▶ **EXERCISE DIRECTIONS**: Without the pictures, write out every entry that follows exactly.

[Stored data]
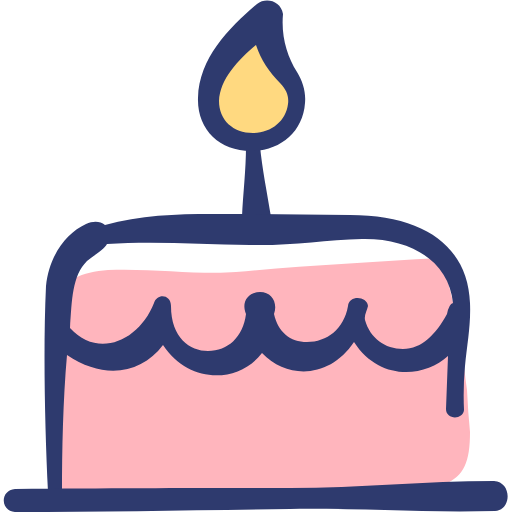
<!DOCTYPE html>
<html lang="en">
<head>
<meta charset="utf-8">
<title>Birthday cake icon</title>
<style>
:root { --ink: #2e3a6e; --pink: #ffb5bd; --flame: #ffd980; --paper: #ffffff; }
html, body { margin: 0; background: var(--paper); overflow: hidden; }
svg { display: block; width: 512px; height: 512px; }
.ink { fill: var(--ink); }
.sponge { fill: var(--pink); }
.glow { fill: var(--flame); }
</style>
</head>
<body>
<svg viewBox="0 0 512 512" role="img" aria-label="Birthday cake with one lit candle">
  <path class="sponge" d="M58 492V300C62 280 82 272 108 270C150 268 200 275 236 272C300 266 370 262 440 258C456 300 462 350 467 390Q468 412 470 432C470 462 464 476 445 484L300 492Z"/>
  <g id="candle">
    <path class="ink" d="M246 146H260C262 168 267 192 271 217H242C243 194 246 170 246 146Z"/>
    <path class="ink" d="M257 4C266 -3 281 1 283 14C281 36 287 56 297 72C303 82 306 92 305 103C303 132 280 151 251 151C219 151 197 129 198 98C199 58 229 28 257 4Z"/>
    <path class="glow" d="M256 45C261 60 269 72 280 83C287 90 289 97 288 104C286 121 271 133 253 133C233 133 219 120 219 101C220 79 238 60 256 45Z"/>
  </g>
  <path id="cake-outline" class="ink" d="M48 492C45 430 43 350 46 286C49 256 66 233 86 224C93 221 100 221 105 225C150 212 200 214 243 214L350 215C426 215 468 248 470 303C471 325 467 345 465 366Q463 388 464 410C463 420 446 420 446 409L448 356C424 378 379 381 354 342C330 378 288 380 262 353C238 384 189 384 163 345C141 374 104 380 67 355C63 400 62 450 62 492ZM70 328C98 359 139 341 154 303C157 293 171 294 171 306C171 338 190 351 208 351C228 351 243 337 246 314C241 302 248 292 260 292C272 292 278 303 274 314C278 332 290 342 307 342C327 342 344 329 348 306C349 295 367 296 368 306C367 311 364 315 365 320C370 338 385 349 403 349C422 349 436 334 447 314Q449 304 453 303C449 262 412 238 362 239C325 240 290 246 250 245C200 244 150 241 107 244C104 250 94 255 87 261C72 276 72 300 70 328Z"/>
  <path id="plate" class="ink" d="M15 489C120 488 200 488 290 488C360 488 425 481 494 481C512 482 512 510 495 511C425 513 360 508 290 509C200 510 110 512 15 512C0 511 0 490 15 489Z"/>
</svg>
</body>
</html>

▶ **EXPECTED OUTPUT**:
<!DOCTYPE html>
<html lang="en">
<head>
<meta charset="utf-8">
<title>Birthday cake icon</title>
<style>
:root { --ink: #2e3a6e; --pink: #ffb5bd; --flame: #ffd980; --paper: #ffffff; }
html, body { margin: 0; background: var(--paper); overflow: hidden; }
svg { display: block; width: 512px; height: 512px; }
.ink { fill: var(--ink); }
.sponge { fill: var(--pink); }
.glow { fill: var(--flame); }
</style>
</head>
<body>
<svg viewBox="0 0 512 512" role="img" aria-label="Birthday cake with one lit candle">
  <path class="sponge" d="M58 492V300C62 280 82 272 108 270C150 268 200 275 236 272C300 266 370 262 440 258C456 300 462 350 467 390Q468 412 470 432C470 462 464 476 445 484L300 492Z"/>
  <g id="candle">
    <path class="ink" d="M246 146H260C262 168 267 192 271 217H242C243 194 246 170 246 146Z"/>
    <path class="ink" d="M257 4C266 -3 281 1 283 14C281 36 287 56 297 72C303 82 306 92 305 103C303 132 280 151 251 151C219 151 197 129 198 98C199 58 229 28 257 4Z"/>
    <path class="glow" d="M256 45C261 60 269 72 280 83C287 90 289 97 288 104C286 121 271 133 253 133C233 133 219 120 219 101C220 79 238 60 256 45Z"/>
  </g>
  <path id="cake-outline" class="ink" d="M48 492C45 430 43 350 46 286C49 256 66 233 86 224C93 221 100 221 105 225C150 212 200 214 243 214L350 215C426 215 468 248 470 303C471 325 467 345 465 366Q463 388 464 410C463 420 446 420 446 409L448 356C424 378 379 381 354 342C330 378 288 380 262 353C238 384 189 384 163 345C141 374 104 380 67 355C63 400 62 450 62 492ZM70 328C98 359 139 341 154 303C157 293 171 294 171 306C171 338 190 351 208 351C228 351 243 337 246 314C241 302 248 292 260 292C272 292 278 303 274 314C278 332 290 342 307 342C327 342 344 329 348 306C349 295 367 296 368 306C367 311 364 315 365 320C370 338 385 349 403 349C422 349 436 334 447 314Q449 304 453 303C449 262 412 238 362 239C325 240 290 246 250 245C200 244 150 241 107 244C104 250 94 255 87 261C72 276 72 300 70 328Z"/>
  <path id="plate" class="ink" d="M15 489C120 488 200 488 290 488C360 488 425 481 494 481C512 482 512 510 495 511C425 513 360 508 290 509C200 510 110 512 15 512C0 511 0 490 15 489Z"/>
</svg>
</body>
</html>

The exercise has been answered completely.